Here we are about to leave a hell of a lot of things behind.
We’re leaving high school, which you might’ve loved or might’ve hated, probably some feeling in between. It’s helped us pack our bags for our adult futures with knowledge we’ll use, knowledge we won’t use, knowledge that might one day save your life and then never be of any use ever again. It threw in some life-long friends, some funny acquaintances, stories to share at many dinners to come. And I think if you look in the little front pocket, underneath your toothbrush and some photos from home, you’ll find it also sent you with a seed that holds a good idea of who you are and who you want to be.
We’re leaving people, each of whom you also might’ve loved or might’ve hated, probably some feeling in between. Goodbye forever to some, see you later to others, a big question mark to the rest, although there’s really a question in all of those since we never know for sure. Your family’s still tied to you, but the ropes are growing longer. Your closest friends may stick around in spirit, but you’ll probably have to sever that hip connection to travel different ways. Later in life you’ll see people changing the world and realize you used to pass him in the hallway every morning, she’s the one who fell asleep that one time in US History, those guys snorted milk out their noses when you told that joke sophomore year. Whatever becomes of all these connections later, so many of these people played some part in shaping that seed high school stuffed in your suitcase, and all of them your age are heading out with seeds of their own. I hope I catch a glimpse of all those flowers someday, maybe even get to watch a few of them grow and bloom.

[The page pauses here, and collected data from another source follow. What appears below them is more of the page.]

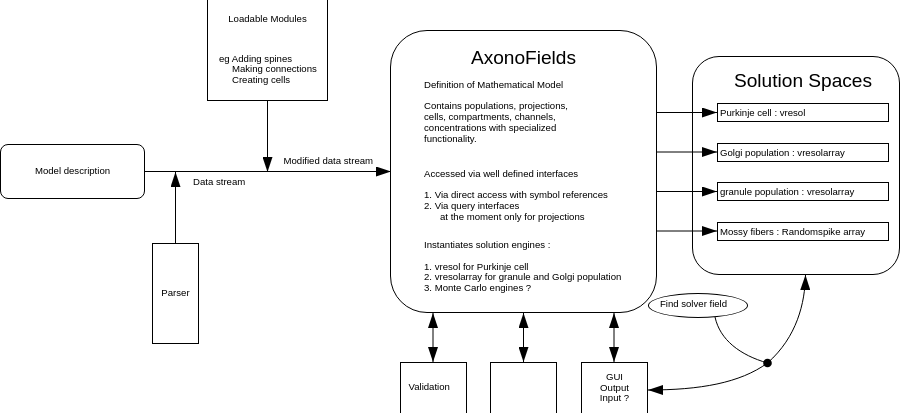
<!DOCTYPE html>
<html lang="en">
<head>
<meta charset="utf-8">
<title>AxonoFields architecture</title>
<style>
  :root {
    --ink: #000;
    --paper: #fff;
    --line: 10.7px;
  }
  * { box-sizing: border-box; margin: 0; padding: 0; }
  html, body { overflow: hidden; background: var(--paper); }
  .diagram {
    position: relative;
    width: 900px;
    height: 413px;
    overflow: hidden;
    background: var(--paper);
    color: var(--ink);
    font: 9.6px/var(--line) "Liberation Sans", Arial, sans-serif;
    white-space: nowrap;
  }
  .connectors { position: absolute; inset: 0; }
  .connectors .wire { fill: none; stroke: var(--ink); stroke-width: 1; }
  .connectors .solid { fill: var(--ink); }

  .node {
    position: absolute;
    display: flex;
    flex-direction: column;
    border: 1px solid var(--ink);
    background: var(--paper);
  }
  .centered { align-items: center; justify-content: center; text-align: center; }
  .label { position: absolute; }
  h2 { font-size: 19.1px; line-height: 22px; font-weight: 400; text-align: center; }
  ol, ul { list-style: none; }
  .indent { padding-left: 16px; }

  .modules { left: 207px; top: -1px; width: 121px; height: 102px; padding: 14px 11px 0; }
  .modules h3 { font: inherit; text-align: center; margin-bottom: 29px; }
  .modules .indent { padding-left: 13px; }
  .model { left: 0; top: 144px; width: 145px; height: 55px; border-radius: 8px; }
  .parser { left: 152px; top: 243px; width: 47px; height: 101px; }

  .core { left: 390px; top: 30px; width: 267px; height: 283px; border-radius: 37px; padding: 16px 0 0; }
  .core .details { display: flex; flex-direction: column; gap: 10.9px; padding: 10.8px 0 0 33px; }
  .core .access { margin-top: 13.6px; }
  .core .engines { margin-top: 6.8px; }

  .solutions { left: 692px; top: 56px; width: 208px; height: 219px; border-radius: 27px; padding: 13px 10px 0 24px; }
  .solutions ul { display: flex; flex-direction: column; gap: 20.6px; padding-top: 11px; }
  .solutions li { height: 19px; padding-left: 2px; border: 1px solid var(--ink); line-height: 17px; }

  .validation { left: 400px; top: 362px; width: 67px; height: 60px; padding: 19px 0 0 7.5px; }
  .spare { left: 490px; top: 362px; width: 67px; height: 60px; }
  .gui { left: 581px; top: 362px; width: 67px; height: 60px; padding-top: 9px; text-align: center; }
  .find-solver { left: 648px; top: 293px; width: 100px; height: 25px; border-radius: 50%; padding: 0 9px 2px 0; }

  .data-label { left: 193px; top: 177px; }
  .modified-label { left: 283.5px; top: 155.5px; }
</style>
</head>
<body>
<main class="diagram">

  <section class="node modules">
    <h3>Loadable Modules</h3>
    <p>eg Adding spines</p>
    <p class="indent">Making connections</p>
    <p class="indent">Creating cells</p>
  </section>

  <section class="node centered model"><p>Model description</p></section>
  <section class="node centered parser"><p>Parser</p></section>

  <p class="label data-label">Data stream</p>
  <p class="label modified-label">Modified data stream</p>

  <section class="node core">
    <h2>AxonoFields</h2>
    <div class="details">
      <p>Definition of Mathematical Model</p>
      <p>Contains populations, projections,<br>cells, compartments, channels,<br>concentrations with specialized<br>functionality.</p>
      <p class="access">Accessed via well defined interfaces</p>
      <ol>
        <li>1. Via direct access with symbol references</li>
        <li>2. Via query interfaces</li>
        <li class="indent">at the moment only for projections</li>
      </ol>
      <p class="engines">Instantiates solution engines :</p>
      <ol>
        <li>1. vresol for Purkinje cell</li>
        <li>2. vresolarray for granule and Golgi population</li>
        <li>3. Monte Carlo engines ?</li>
      </ol>
    </div>
  </section>

  <section class="node solutions">
    <h2>Solution Spaces</h2>
    <ul>
      <li>Purkinje cell : vresol</li>
      <li>Golgi population : vresolarray</li>
      <li>granule population : vresolarray</li>
      <li>Mossy fibers : Randomspike array</li>
    </ul>
  </section>

  <section class="node validation"><p>Validation</p></section>
  <section class="node spare"></section>
  <section class="node gui"><p>GUI<br>Output<br>Input ?</p></section>
  <section class="node centered find-solver"><p>Find solver field</p></section>

  <svg class="connectors" width="900" height="413" viewBox="0 0 900 413" aria-hidden="true">
    <defs>
      <marker id="arrowhead" markerUnits="userSpaceOnUse" markerWidth="15" markerHeight="10" refX="15" refY="5" orient="auto-start-reverse">
        <polygon class="solid" points="0,0 15,5 0,10"/>
      </marker>
      <line id="solver-arrow" class="wire" x1="657" y1="0" x2="717" y2="0" marker-end="url(#arrowhead)"/>
      <line id="tool-arrow" class="wire" x1="0" y1="313" x2="0" y2="362" marker-start="url(#arrowhead)" marker-end="url(#arrowhead)"/>
    </defs>

    <line class="wire" x1="145" y1="171.5" x2="391" y2="171.5" marker-end="url(#arrowhead)"/>
    <line class="wire" x1="267.5" y1="100" x2="267.5" y2="172" marker-end="url(#arrowhead)"/>
    <line class="wire" x1="175.5" y1="243" x2="175.5" y2="172" marker-end="url(#arrowhead)"/>

    <use href="#solver-arrow" y="112.5"/>
    <use href="#solver-arrow" y="152"/>
    <use href="#solver-arrow" y="191.5"/>
    <use href="#solver-arrow" y="231"/>

    <use href="#tool-arrow" x="433"/>
    <use href="#tool-arrow" x="523.5"/>
    <use href="#tool-arrow" x="614"/>

    <path class="wire" d="M805.5 275C805 303 797 337 767.5 363C740 383 700 390 648 390" marker-start="url(#arrowhead)" marker-end="url(#arrowhead)"/>
    <path class="wire" d="M715 317C720 340 740 355 767.5 363"/>
    <circle class="solid" cx="767.5" cy="363" r="4.3"/>
  </svg>

</main>
</body>
</html>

We’re leaving home, leaving childhood, leaving life as we know it behind, and that’s kind of sad, kind of scary, something not all of us feel ready for. But even if not all of us feel ready, I think most of us are ready. It’s kind of sad, kind of scary, but it’s also exhilarating, it’s gates opening, it’s freedom, choices, possibilities, life.
Here we are about to leave a hell of a lot of things behind, but we’re only leaving them because we need space in our bags for everything new and worthwhile that’s out there waiting for us, people and places and accomplishments and surprises and, and, and, and.
We’re too old now for “here’s your school, here’s what you’ll be studying,” but doesn’t it feel liberating to say, “I’m going to go to this school, and I’m going to study this and become this,” or “this is what I’m going to do for a living, and this is what I’m going to do with what I earn,” or even, “I have absolutely no idea what I’m doing, but I’ll figure it out for myself when it’s time?”
A lot of what I’m saying is practically dripping with clichés, but the best clichés have become clichés because so many people before us found truth in them. I could fire off so many more that apply to graduation and that I truly do believe.
I guess a short, simple version of what I wanted to say is good luck, to all of you. I hope you find what you’re looking for or something better than you ever imagined. Even if I don’t know you that well, even if we never see each other in person again, I hope you see me as novels on a shelf, hope I see you in whatever form your dreams take on. I hope you got something out of reading this, even though it’s just a rough stream of consciousness from a fellow graduating senior.
So here we are: staring at screens, contemplating the future, approaching the point where our solid line of High School Student frays and we trail our own streaks of finer, winding detail to carve out that future for ourselves.